Let’s say that you feel, despite the evidence I may put in front of you, that “decimate” should not be used to refer to utterly destroying something. That’s fine, assuming you’ve gone through Steps 1-5 above. But before you move in to correct the next guy who uses “decimate” to mean “to utterly destroy,” consider: is this the hill you want to die on? Do you want your legacy in life to be “That One Person Who Bitched Endlessly About ‘Decimate’”? Are you happy with a life that will be beset by smart-asses like me asking why, if you are so interested in so-called etymological purity, you aren’t also tackling “nice” and “frankfurter” and holy hell half the month names of the Gregorian calendar?

That’s all. Carry on.

Required reading for any language person

I’ve encountered my share of know-it-alls and fussbudgets in the editing (and writing) world, many of whom probably really believe they are doing God’s work and making the world a better place by pointing out every single misspelling, misplaced comma, or unconventional usage.

I wrote about the topic earlier this year when people corrected President Obama’s grammar on Reddit, but this blogger’s series of posts are far more graceful and informative. If you work with words, either writing or editing, or are interested in language at all, her posts should be required reading.
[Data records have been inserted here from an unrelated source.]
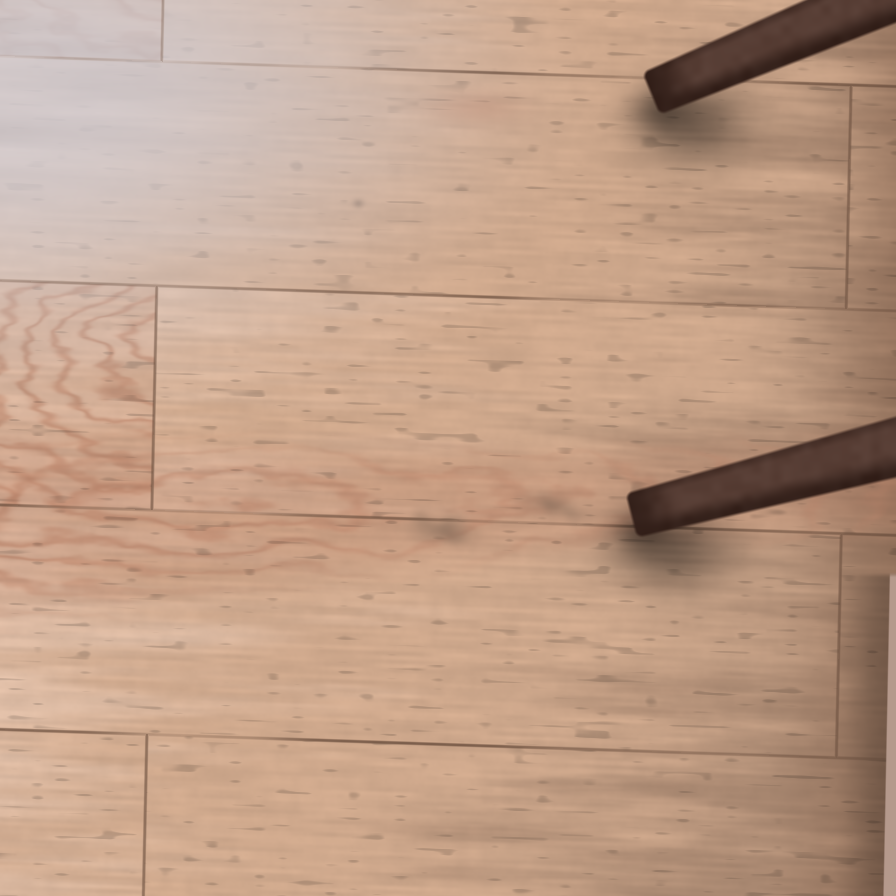
Write a WebGL 2 fragment shader that draws this texture.

```glsl
#version 300 es
precision highp float;
uniform vec2 u_resolution;
out vec4 outColor;

// Board layout
const float ROW_HEIGHT = 0.2505;
const float ROW_TOP = 0.9375;
const float ROW_TILT = 0.034;
const float BOARD_LENGTH = 1.54;
const float JOINT_X = 0.160;
const float JOINT_TILT = 0.022;
const float SEAM_WIDTH = 0.0016;

// Colours
const vec3 TAN = vec3(0.81, 0.66, 0.55);
const vec3 LIGHT = vec3(0.87, 0.74, 0.65);
const vec3 BROWN = vec3(0.66, 0.53, 0.44);
const vec3 UMBER = vec3(0.51, 0.38, 0.30);
const vec3 SHEEN = vec3(0.81, 0.79, 0.81);
const vec3 RED_GRAIN = vec3(0.72, 0.51, 0.41);
const vec3 KNOT = vec3(0.53, 0.43, 0.36);
const vec3 LEG_DARK = vec3(0.20, 0.125, 0.10);
const vec3 LEG_LIGHT = vec3(0.34, 0.24, 0.205);
const vec3 PANEL = vec3(0.71, 0.60, 0.55);

// Furniture
const vec2 LEG_A = vec2(0.728, 0.896);
const vec2 LEG_A_END = vec2(1.02, 1.018);
const vec2 LEG_B = vec2(0.706, 0.425);
const vec2 LEG_B_END = vec2(1.02, 0.506);
const float LEG_HALF = 0.024;

float hash(vec2 p) {
    vec3 q = fract(p.xyx * vec3(0.1031, 0.1030, 0.0973));
    q += dot(q, q.yzx + 33.33);
    return fract((q.x + q.y) * q.z);
}

float noise(vec2 p) {
    vec2 i = floor(p), f = fract(p);
    f = f * f * (3.0 - 2.0 * f);
    return mix(mix(hash(i), hash(i + vec2(1, 0)), f.x),
               mix(hash(i + vec2(0, 1)), hash(i + vec2(1, 1)), f.x), f.y);
}

float fbm(vec2 p) {
    float sum = 0.0, amp = 0.5;
    for (int i = 0; i < 4; i++) {
        sum += amp * noise(p);
        p = p * 2.03 + 17.1;
        amp *= 0.5;
    }
    return sum;
}

float blob(vec2 p, vec2 centre, vec2 size) {
    vec2 q = (p - centre) / size;
    return exp(-dot(q, q));
}

// Thin dark growth lines on stretched, noisy ovals
float growthRings(vec2 p, vec2 centre, vec2 stretch, float count) {
    float r = length((p - centre) * stretch) + 0.14 * fbm(p * vec2(9.0, 25.0));
    return pow(0.5 + 0.5 * sin(r * count), 4.0);
}

vec3 drawLeg(vec3 col, vec2 p, vec2 tip, vec2 end, float px) {
    vec2 axis = normalize(end - tip);
    vec2 q = p - tip;
    float along = dot(q, axis), side = dot(q, vec2(-axis.y, axis.x));
    float width = LEG_HALF + 0.025 * max(along, 0.0);
    // Contact shadow on the floor
    col *= 1.0 - 0.42 * blob(p, tip + vec2(0.045, -0.035), vec2(0.06, 0.045));
    col *= 1.0 - 0.35 * blob(p, tip + vec2(0.01, -0.02), vec2(0.03, 0.025));
    vec2 corner = vec2(-along, abs(side) - width) + 0.006;
    float d = length(max(corner, 0.0)) + min(max(corner.x, corner.y), 0.0) - 0.006;
    float lit = smoothstep(-0.9, -0.1, side / width) * smoothstep(0.0, 0.06, along);
    lit *= 1.0 - 0.5 * smoothstep(0.6, 1.0, side / width);
    vec3 wood = mix(LEG_DARK, LEG_LIGHT, lit) + 0.03 * (noise(p * 90.0) - 0.5);
    return mix(wood, col, smoothstep(-px, px + 0.0025, d));
}

void main() {
    vec2 p = gl_FragCoord.xy / u_resolution;
    float px = 1.0 / min(u_resolution.x, u_resolution.y);

    // Staggered boards
    float r = (p.y + ROW_TILT * p.x - ROW_TOP) / ROW_HEIGHT;
    float row = floor(r);
    float odd = mod(row, 2.0);
    float u = (p.x - JOINT_X - JOINT_TILT * p.y) / BOARD_LENGTH - 0.5 * odd;
    vec2 board = vec2(floor(u), row);
    float tone = hash(board + 31.0) - 0.5;
    vec2 g = vec2(p.x, p.y + ROW_TILT * p.x) + board * vec2(3.7, 1.3);

    // Light falling from the left
    float streak = fbm(g * vec2(4.0, 38.0)) - 0.47;
    float shade = 0.80 * p.x + 0.22 * (1.0 - p.y) + 0.55 * streak + 0.10 * tone;
    vec3 col = mix(LIGHT, TAN, smoothstep(0.0, 0.45, shade));
    col = mix(col, BROWN, smoothstep(0.55, 0.98, shade));
    col = mix(col, UMBER, 0.75 * smoothstep(0.86, 1.06, p.x + 0.06 * (0.5 - p.y)));

    // Arched figure: one long band and the short end boards
    float band = exp(-pow(abs(p.y - 0.425 + 0.05 * (0.3 - p.x)) / mix(0.095, 0.055, min(p.x * 1.6, 1.0)), 4.0));
    float rings = growthRings(p, vec2(0.28, 0.437), vec2(0.55, 3.2), 85.0);
    col = mix(col, RED_GRAIN, band * (0.30 + 0.45 * rings * (1.0 - 0.5 * p.x)));
    float endBoard = (1.0 - odd) * step(u, 0.0) * smoothstep(0.15, 0.35, p.y);
    float arches = growthRings(p, vec2(0.22, ROW_TOP + (row + 0.7) * ROW_HEIGHT), vec2(1.0, 1.5), 125.0);
    col = mix(col, RED_GRAIN, endBoard * (0.15 + 0.5 * arches));

    // Fine streaks, pores and knots
    float fibre = noise(g * vec2(16.0, 210.0));
    col *= 1.0 + 0.07 * (fibre - 0.5) + 0.05 * (fbm(p * 70.0) - 0.47);
    col *= 1.0 - 0.14 * smoothstep(0.80, 0.97, noise(g * vec2(38.0, 190.0)));
    for (int i = 0; i < 2; i++) {
        vec2 spot = vec2(0.495, 0.411) + float(i) * vec2(0.125, 0.023);
        vec2 q = p + 0.018 * (vec2(noise(p * 45.0), noise(p * 45.0 + 9.0)) - 0.5);
        col = mix(col, KNOT, 0.65 * blob(q, spot, vec2(0.028, 0.012)));
    }
    col = mix(col, RED_GRAIN, 0.4 * blob(p, vec2(0.53, 0.88), vec2(0.05, 0.018)));
    col = mix(col, KNOT, 0.6 * blob(p, vec2(0.40, 0.773), vec2(0.006, 0.005)));

    // Seams, worn unevenly
    float rowDist = abs(r - floor(r + 0.5)) * ROW_HEIGHT;
    float jointDist = abs(u - floor(u + 0.5)) * BOARD_LENGTH;
    float wear = 0.25 + 0.6 * noise(vec2(p.x * 11.0, floor(r + 0.5) * 5.0));
    float rowLine = wear * (1.0 - smoothstep(SEAM_WIDTH - px, SEAM_WIDTH + px, rowDist));
    float jointLine = 0.65 * (1.0 - smoothstep(SEAM_WIDTH - px, SEAM_WIDTH + px, jointDist));
    col = mix(col, UMBER * 0.85, max(rowLine, jointLine));

    // Cool window sheen
    float sheen = 1.0 - smoothstep(0.08, 0.72, length((p - vec2(0.0, 0.90)) * vec2(1.0, 1.9)));
    col = mix(col, SHEEN + 0.10 * streak, 0.85 * sheen * (1.0 - 0.6 * max(rowLine, jointLine)));

    // Pale panel at the lower right and its shadow
    float panelEdge = 0.986 + 0.02 * p.y;
    float below = 1.0 - smoothstep(0.355, 0.362, p.y);
    col *= 1.0 - 0.2 * below * smoothstep(panelEdge - 0.06, panelEdge, p.x);
    col = mix(col, PANEL, below * smoothstep(panelEdge - px, panelEdge + px, p.x));

    col = drawLeg(col, p, LEG_A, LEG_A_END, px);
    col = drawLeg(col, p, LEG_B, LEG_B_END, px);
    outColor = vec4(col, 1.0);
}
```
Fact is, language is hard, and some people are better at it than others. And there are a lot of people who only think they’re good at it. Best policy, as with many things, is to be less judgmental.

I will never be able to spell “poinsettia”

I have taken (and given) many, many editing tests in my life, and one thing has become very clear to me: I will never be able to spell poinsettia.

It looks wrong to me no matter how I spell it. First, it seems like it ought to have another T in there somewhere. Pointsettia? Then I realize that, no, that’s absurd. Oh, wait, I know: The -ia at the end is all wrong. Needs to just be an -a because that’s how it’s pronounced. I think. Look, I’m not a florist.

Poinsetta. No, still looks wrong.

Luckily, most programs have dynamic spellcheck by now, and lucky, too, that there is just not that much content that contains this cursed plant.

I also look up siege and seize every time, too.

Can't spell poinsettia? Try tulip
This is a tulip. We should think about phasing out the poinsettia in favor of this easier-to-spell flower.

Apparently, I watch Jay Leno now

In the past week or so, I’ve watched two episodes of “The Tonight Show with Jay Leno.”

It makes me ashamed a little, but it’s not like I planned to watch it. OK, that’s not entirely true. The other night, someone I know happened to be on a segment of the show, so I watched it on purpose.

But tonight, it was just on. I guess I could have changed the channel, but Monday night, apparently, is Headlines night, which comes with a special schadenfreude for me.

I’m going to go ahead and just man up to watching Jay Leno sometimes. Judge if you must. I can take it.

Jay Leno Headlines
Is it wrong that this brings me so much joy? Probably. I am probably a bad person.